The keynote lecture was delivered by Jane Tylus (NYU). Symposium participants included Eugenio Refini (Johns Hopkins), Déborah Blocker (University of California, Berkeley), Ayesha Ramachandran (Yale), Bryan Brazeau (Warwick), Sarah Van Der Laan (Indiana), Simon Gilson (Warwick), and Armando Maggi (University of Chicago). CSR Postgraduate students Rebecca Carnevali and Gloria Moorman also attended the conference, sharing pictures and tweets on social media with the hashtag #NLHOB17.

The conference was followed by a day-long postgraduate workshop at the Newberry on March 11, also organised by Bryan Brazeau, on ‘Book History and Early Modern Literary Criticism in Italy’. The workshop introduced participants to the practices and contexts of early modern printing, the central themes related to the reception of classical literary criticism (Aristotle and Horace), and the key debates that occurred in early modern Italy. The workshop included a session with rare books from the Newberry’s collections and concluded with a session on professionalization, discussing digital tools for archival research and strategies of targeted publication for postgraduate students. The workshop was attended by 11 postgraduate students from three different countries (Canada, the UK, and the US), including the aforementioned students from the CSR (Carnevali and Moorman, who are featured in the attached picture). For more information on the workshop, see
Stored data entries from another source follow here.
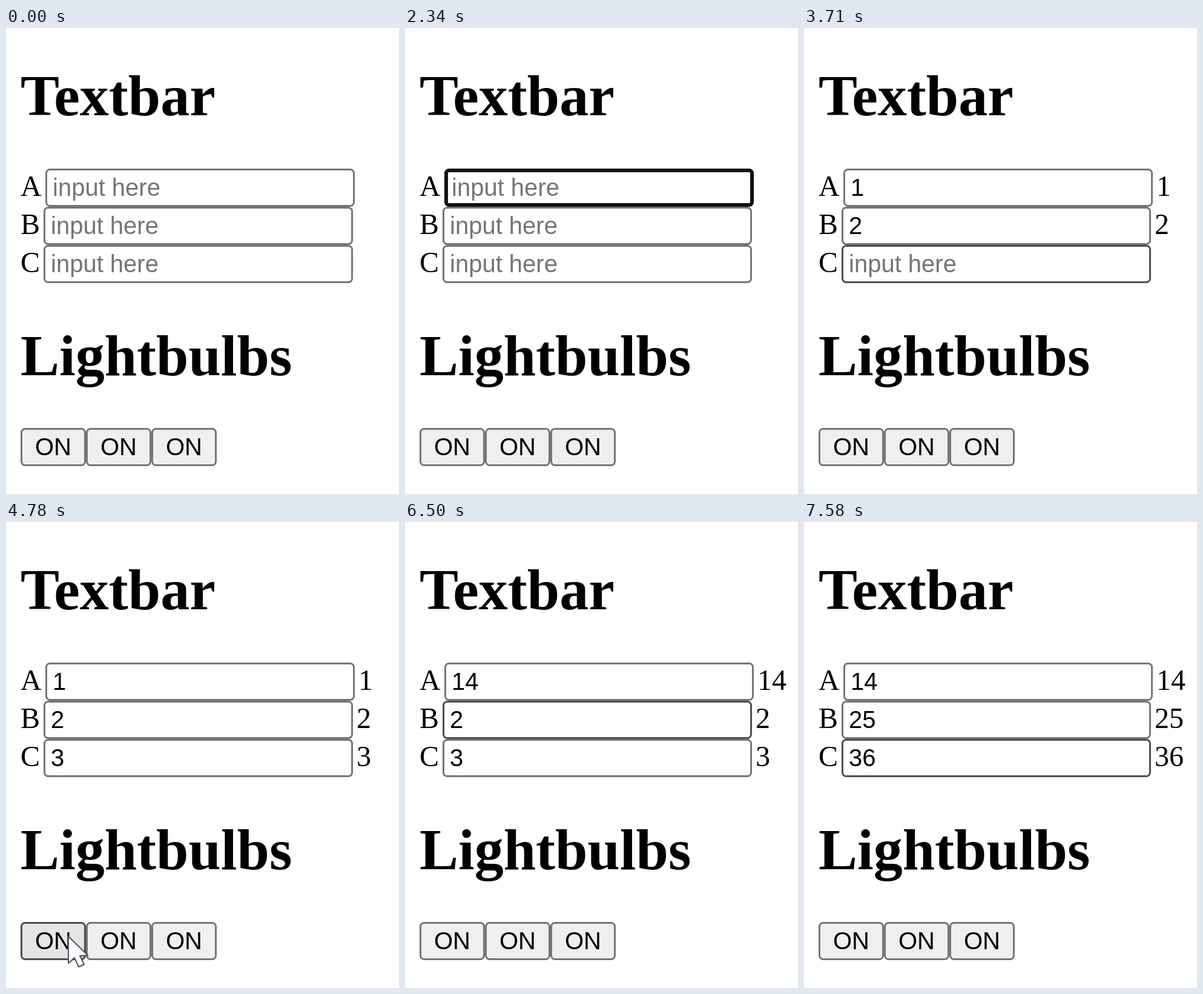
Animation, 649 px wide and 769 px high, one loop 8000 ms. Source, as an HTML page with a canvas:

```html
<!DOCTYPE html>
<html lang="en">
<head>
<meta charset="utf-8">
<title>Textbar and Lightbulbs</title>
<style>
  html, body { margin: 0; width: 100%; height: 100%; overflow: hidden; background: #fff; }
  canvas { display: block; }
</style>
</head>
<body>
<canvas id="stage" width="649" height="769"></canvas>
<script>
const ctx = document.getElementById("stage").getContext("2d");
const LOOP = 8000;
const SERIF = '"Liberation Serif", "Times New Roman", serif';
const SANS = '"Liberation Sans", Arial, sans-serif';

const fields = [
  { key: "A", x: 65, y: 232 },
  { key: "B", x: 62, y: 295 },
  { key: "C", x: 62, y: 358 },
];
const FIELD_W = 511, BOX_H = 63, BUTTON_W = 108;

const start = { A: "", B: "", C: "", hover: "", focus: "", caret: false, pointer: null };
const hover = key => ({ hover: key, pointer: null });
const click = key => ({ focus: key, caret: true });
// Each keystroke remounts the field, so it loses focus.
const type = (key, value) => ({ [key]: value, focus: "", caret: false });
const point = (x, y, over = "") => ({ hover: over, pointer: [x, y] });

const events = [
  [1300, point(535, 134)],
  [1420, point(545, 246, "A")],
  [1530, hover("A")],
  [1790, click("A")],
  [2340, { caret: false }],
  [2740, type("A", "1")],
  [3030, hover("B")],
  [3300, click("B")],
  [3500, type("B", "2")],
  [3710, hover("C")],
  [3980, click("C")],
  [4290, type("C", "3")],
  [4550, point(110, 606)],
  [4670, point(99, 701, "button0")],
  [4780, point(102, 683, "button0")],
  [4910, point(104, 673, "button0")],
  [5030, hover("")],
  [5140, hover("B")],
  [5450, hover("A")],
  [5540, click("A")],
  [6090, { caret: false }],
  [6270, type("A", "14")],
  [6500, hover("B")],
  [6760, click("B")],
  [6920, type("B", "25")],
  [7120, hover("C")],
  [7420, click("C")],
  [7580, type("C", "36")],
];

function stateAt(time) {
  const past = events.filter(([at]) => at <= time).map(([, change]) => change);
  return Object.assign({}, start, ...past);
}

function text(str, x, y, font, color = "#000") {
  ctx.font = font;
  ctx.fillStyle = color;
  ctx.fillText(str, x, y);
}

function box(x, y, w, h, fill, stroke, line) {
  ctx.beginPath();
  ctx.roundRect(x + line / 2, y + line / 2, w - line, h - line, 7.5 - line / 2);
  ctx.fillStyle = fill;
  ctx.fill();
  ctx.strokeStyle = stroke;
  ctx.lineWidth = line;
  ctx.stroke();
}

const borderColor = hovered => hovered ? "#4f4f4f" : "#767676";

function drawField({ key, x, y }, state) {
  const value = state[key];
  const focused = state.focus === key;
  const baseline = y + 45;
  const font = `40px ${SANS}`;
  const stroke = focused ? "#101010" : borderColor(state.hover === key);
  text(key, 24, baseline, `48px ${SERIF}`);
  box(x, y, FIELD_W, BOX_H, "#fff", stroke, focused ? 6 : 3);
  text(value || "input here", x + 12, baseline, font, value ? "#000" : "#757575");
  if (focused && state.caret) {
    ctx.fillStyle = "#000";
    ctx.fillRect(Math.floor(x + 12 + ctx.measureText(value).width), y + 9, 3, 44);
  }
  text(value, x + FIELD_W + 6, baseline, `48px ${SERIF}`);
}

function drawButton(i, state) {
  const hovered = state.hover === "button" + i;
  const x = 24 + i * BUTTON_W;
  box(x, 660, BUTTON_W, BOX_H, hovered ? "#e5e5e5" : "#efefef", borderColor(hovered), 3);
  text("ON", x + 24, 705, `40px ${SANS}`);
}

function drawPointer([x, y]) {
  ctx.save();
  ctx.translate(x, y);
  ctx.beginPath();
  [[1, 1], [1, 45], [11, 36], [18, 51], [27, 47], [20, 33], [33, 32]]
    .forEach(([px, py]) => ctx.lineTo(px, py));
  ctx.closePath();
  ctx.shadowColor = "rgba(0,0,0,0.3)";
  ctx.shadowBlur = 3;
  ctx.shadowOffsetX = ctx.shadowOffsetY = 1;
  ctx.fillStyle = "#fff";
  ctx.fill();
  ctx.shadowColor = "transparent";
  ctx.strokeStyle = "#56566c";
  ctx.lineWidth = 2;
  ctx.lineJoin = "round";
  ctx.stroke();
  ctx.restore();
}

function draw(time) {
  const state = stateAt(time);
  ctx.fillStyle = "#fff";
  ctx.fillRect(0, 0, 649, 769);
  text("Textbar", 24, 144, `bold 96px ${SERIF}`);
  text("Lightbulbs", 24, 573, `bold 96px ${SERIF}`);
  fields.forEach(field => drawField(field, state));
  [0, 1, 2].forEach(i => drawButton(i, state));
  if (state.pointer) drawPointer(state.pointer);
}

const began = performance.now();
function tick() {
  draw((performance.now() - began) % LOOP);
  requestAnimationFrame(tick);
}
tick();
</script>
</body>
</html>
```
Papers emerging from the symposium will be collected in an edited volume to be submitted for publication in spring 2018. The collected essays will also include contributions from several other scholars working in the field of early modern poetics. The volume will also feature a useful bibliography of scholarship on early modern Italian poetics since the publication of Weinberg’s 1961 volume.